## TASK DETAILS:
Among the entries that follow, count the lines that contain the word "base" and say how many there are, writing nothing else.

(Collected data)
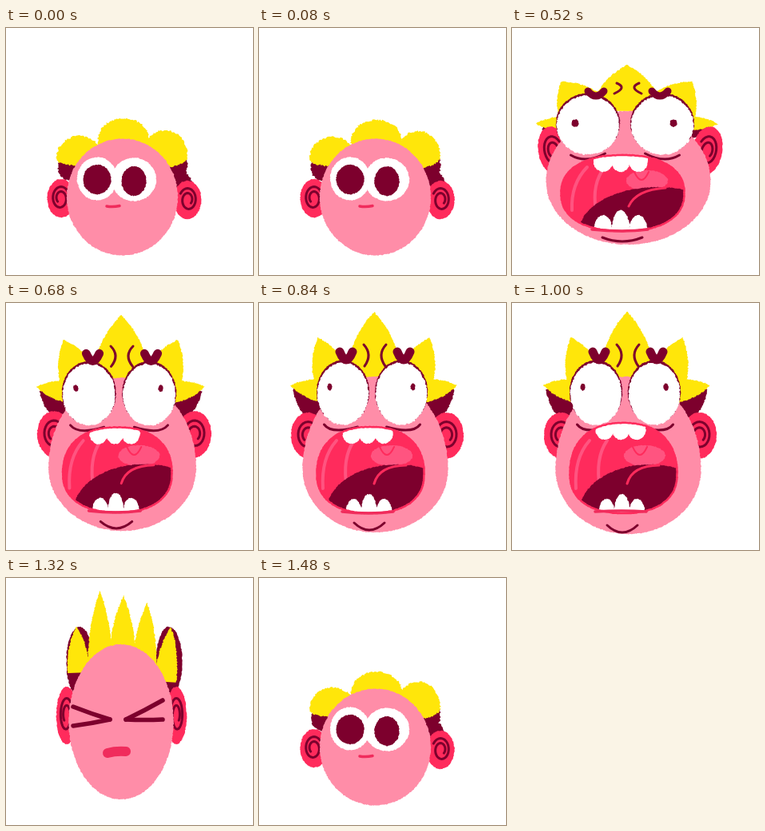
An HTML page with a canvas that plays this animation: 309x309 px, repeating every 1.56 s.

```html
<!DOCTYPE html>
<html lang="en">
<head>
<meta charset="utf-8">
<title>Scream</title>
<style>
html, body { margin: 0; width: 100%; height: 100%; overflow: hidden; background: #fff; }
canvas { display: block; width: 100vw; height: 100vh; }
</style>
</head>
<body>
<canvas id="stage" width="309" height="309"></canvas>
<script>
const ctx = document.getElementById('stage').getContext('2d');
const PINK = '#ff8da8', YELLOW = '#ffe60a', DARK = '#7d002d', RED = '#ff2b5c',
  LIGHT = '#ff5480', LIP = '#f02c5c', WHITE = '#fff';
const LOOP = 1560;

let state = 1;
const seed = n => { state = n * 7919 + 17; };
function rand() {
  state = (state * 1664525 + 1013904223) >>> 0;
  return state / 4294967296;
}
const both = draw => [-1, 1].forEach(draw);

function saved(draw) {
  ctx.save();
  draw();
  ctx.restore();
}

// Path of a function of u in 0..1, with chalky jitter.
function trace(point, steps, fuzz = 0) {
  ctx.beginPath();
  for (let i = 0; i <= steps; i++) {
    const [x, y] = point(i / steps);
    ctx.lineTo(x + (rand() - .5) * fuzz, y + (rand() - .5) * fuzz);
  }
}

function fill(color) {
  ctx.fillStyle = color;
  ctx.fill();
}

function stroke(color, width) {
  ctx.strokeStyle = color;
  ctx.lineWidth = width;
  ctx.lineCap = ctx.lineJoin = 'round';
  ctx.stroke();
}

// Oval whose upper and lower halves differ in height; a power above 2 squares it off.
function eggPath(x, y, rx, top, bottom, fuzz = 1, power = 2) {
  const round = v => Math.sign(v) * Math.abs(v) ** (2 / power);
  trace(u => {
    const c = Math.cos(u * 2 * Math.PI), s = Math.sin(u * 2 * Math.PI);
    return [x + rx * round(c), y + (s < 0 ? top : bottom) * round(s)];
  }, Math.ceil(5 * (rx + (top + bottom) / 2) / 2), fuzz);
  ctx.closePath();
}

function egg(x, y, rx, top, bottom, color, fuzz) {
  eggPath(x, y, rx, top, bottom, fuzz);
  fill(color);
}

const oval = (x, y, rx, ry, color, fuzz) => egg(x, y, rx, ry, ry, color, fuzz);

// Pointed hair tuft from a base centre to its tip.
function petal(x, y, tipX, tipY, half, color) {
  const len = Math.hypot(tipX - x, tipY - y);
  const nx = (y - tipY) / len * half, ny = (tipX - x) / len * half;
  trace(u => {
    const v = 2 * u - 1, s = -Math.sign(v), k = 1 - Math.abs(v);
    const w = s * (1 - k * k), h = 1.2 * k * (1 - k) + k * k;
    return [x + (tipX - x) * h + nx * w, y + (tipY - y) * h + ny * w];
  }, Math.ceil(len * 2), 1.4);
  fill(color);
}

// Stroke from a to c that passes through b.
function bend(ax, ay, bx, by, cx, cy, color, width) {
  ctx.beginPath();
  ctx.moveTo(ax, ay);
  ctx.quadraticCurveTo(2 * bx - (ax + cx) / 2, 2 * by - (ay + cy) / 2, cx, cy);
  stroke(color, width);
}

function ear(side, x, y, rx, ry, lean = 0) {
  saved(() => {
    ctx.translate(x, y);
    ctx.scale(side, 1);
    ctx.rotate(lean);
    oval(0, 0, rx, ry, RED);
    trace(u => {
      const a = -2.6 + u * 9.6, r = .64 - .38 * u;
      return [rx * (.05 + r * Math.cos(a)), ry * r * Math.sin(a)];
    }, 40);
    stroke(DARK, 3);
  });
}

function squint(x, y, gap, reach, up, down, tilt, width) {
  both(s => [up, down].forEach(dy => {
    const endX = x + s * reach, endY = y + dy - s * tilt;
    bend(x + s * gap, y, (x + s * gap + endX) / 2, (y + endY) / 2 + .5, endX, endY, DARK, width);
  }));
}

function calm({ sx = 1, sy = 1, lift = 0 }) {
  saved(() => {
    ctx.translate(147.5, 211);
    ctx.scale(sx, sy);
    ctx.translate(-147.5, -211);
    oval(80, 175, 15, 16, DARK, 2);
    oval(212, 172, 15, 20, DARK, 2);
    oval(219, 194, 13, 14, DARK, 2);
    egg(92, 163 + lift / 2, 29, 28, 9, YELLOW, 2.2);
    egg(147, 140 + lift, 32, 27, 30, YELLOW, 2.2);
    egg(199, 160 + lift / 2, 28, 32, 14, YELLOW, 2.2);
    both(s => ear(s, 148 + s * 79, 214 + s, 17.5, 24));
    oval(145.5, 211.5, 69.5, 73, PINK);
  });
  if (sx > 1) {
    squint(135, 196.5, 3, 49 * sx, -9, 1, 2.5, 4.5);
    bend(125, 222, 134, 222, 143, 221, LIP, 4.5);
  } else {
    both(s => oval(137 + s * 23, 189 + s / 2, 26.5 + s * 1.5, 27, WHITE));
    both(s => oval(137 + s * 23, 190.5 + s, 16.5 - s, 18.5, DARK));
    bend(126, 223, 134, 223.5, 142, 222.5, LIP, 3.5);
  }
}

function squeezed() {
  both(s => oval(148 + s * 56, 105, 16.5, 44, DARK));
  [61, 16, 22, 31, 61].forEach((tipY, i) => {
    const k = i - 2;
    petal(145 + k * 27, 124 + k * 3, 147 + k * 29.5, tipY, 18 - Math.abs(k) * 2, YELLOW);
  });
  both(s => ear(s, 144.5 + s * 68.5, 172, 13, 36));
  oval(144, 180, 65.5, 97, PINK);
  squint(140, 177, 10, 56, -20, 4, 4, 5.5);
  bend(127, 219, 138, 217, 150, 217, LIP, 12);
}

// t = 0 is the wide scream, t = 1 the tall one.
function scream({ t = 1, sy = 1, shake = 0 }) {
  const m = (wide, tall) => wide + (tall - wide) * t;
  const mid = 141.5, top = m(159, 155) - shake * 5, base = m(254, 263);
  const eyeX = m(46.5, 36.5), eyeY = m(121.5, 113.5), rx = m(39, 32), ry = m(37, 39);

  ctx.translate(0, 7);
  ctx.scale(1, sy);
  ctx.translate(0, -7);

  both(s => petal(143.5 + s * m(70, 58), m(125, 134), 143.5 + s * m(106, 101), m(126, 108), m(14, 24), DARK));
  both(s => petal(143.5 + s * m(46, 46), m(118, 108), 143.5 + s * m(82, 70), m(67, 43), m(34, 25), YELLOW));
  petal(144, 104, 144, m(46, 11), m(42, 35), YELLOW);
  both(s => petal(143.5 + s * m(75, 60), m(119, 111), 143.5 + s * m(114, 104), m(120, 103), m(9, 14), YELLOW));
  both(s => ear(s, 148 + s * m(96, 86), m(154, 166), m(19, 22), m(31, 29), m(.2, .05)));
  egg(145.5, m(192, 208), m(103, 91), m(88, 116), m(79, 79) + shake * 2, PINK);

  both(s => {
    const x = mid + s * eyeX, fold = 145 + s * m(14, 14), brow = mid + 3.5 + s * m(40, 36);
    oval(x, eyeY - 2, rx + 1, ry + 1, DARK);
    oval(x, eyeY, rx, ry, WHITE, 1.6);
    oval(mid - 1 + s * m(61.5, 52), m(119, 105), m(4.5, 3), m(4.5, 4.5), DARK);
    bend(brow - m(10, 8), m(79, 61), brow, m(85, 71), brow + m(10, 8), m(79, 61), DARK, m(9, 11));
    bend(fold, m(69, 52), 145 + s * 8, m(75, 65), 145 + s * m(17, 13), m(82, 79), DARK, 3);
    bend(mid + s * m(68, 60), m(159, 152), mid + s * m(48, 45), m(164, 159),
      mid + s * m(25, 18), m(157, 155), DARK, 3);
  });

  const mouthX = m(138.5, 139.5), mouthY = m(207, 214);
  const mouth = () => eggPath(mouthX, mouthY, m(77, 67), mouthY - top, base - mouthY, .6, 2.3);
  mouth();
  fill(RED);
  saved(() => {
    ctx.clip();
    both(s => bend(m(105, 108) + s * 11, m(174, 172), m(92, 96) + s * 13, 198,
      m(90, 95) + s * 15, m(228, 232), LIGHT, 4));
    oval(m(169, 166), 191, 26, 13, LIGHT);
    bend(m(153, 151), 180, m(162, 160), 190, m(171, 169), 180, RED, 2);
    oval(m(182, 172), m(255, 262), m(98, 88), m(56, 60), DARK);
    bend(m(146, 144), m(223, 226), m(162, 157), m(207, 209), m(192, 184), m(200, 203), RED, 3);
    for (let k = -1; k <= 1; k++) {
      const edge = Math.abs(k);
      oval(136 + k * m(22, 20), top + 6 + edge * 2, m(12, 11.5), 15 - edge * 2, WHITE);
      oval(m(136, 137.5) + k * m(22, 19), base, m(11.5, 10), m(26, 24) - edge * 6, WHITE);
    }
  });
  mouth();
  stroke(RED, 2.5);
  bend(m(100, 104), base - 2, 137, base - shake * 3, m(170, 168), base - 2, LIP, 3.5);
  const chin = m(262, 275) + shake * 3;
  bend(m(113, 119), chin, 138, chin + m(5, 9), m(163, 157), chin, DARK, 3);
}

const POSES = [
  [0, calm, {}],
  [80, calm, { lift: 2 }],
  [360, calm, { sx: 1.11, sy: .91 }],
  [440, calm, { sx: 1.2, sy: .83 }],
  [520, scream, { t: 0 }],
  [600, scream, { t: 1.1, sy: 1.05 }],
  [680, scream, { t: .88 }],
  [760, scream, { t: 1.04 }],
  [840, scream, {}],
  [1000, scream, { shake: 1 }],
  [1080, scream, {}],
  [1160, scream, { shake: 1 }],
  [1320, squeezed, {}],
  [1400, calm, { sx: 1.4, sy: .74 }],
  [1480, calm, { lift: 4 }]
];

let shown = null;
function frame() {
  const time = performance.now() % LOOP;
  const pose = POSES.filter(p => p[0] <= time).pop();
  if (pose !== shown) {
    shown = pose;
    seed(pose[0]);
    ctx.fillStyle = WHITE;
    ctx.fillRect(0, 0, 309, 309);
    saved(() => pose[1](pose[2]));
  }
  requestAnimationFrame(frame);
}
frame();
</script>
</body>
</html>
```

## SOLUTION:
5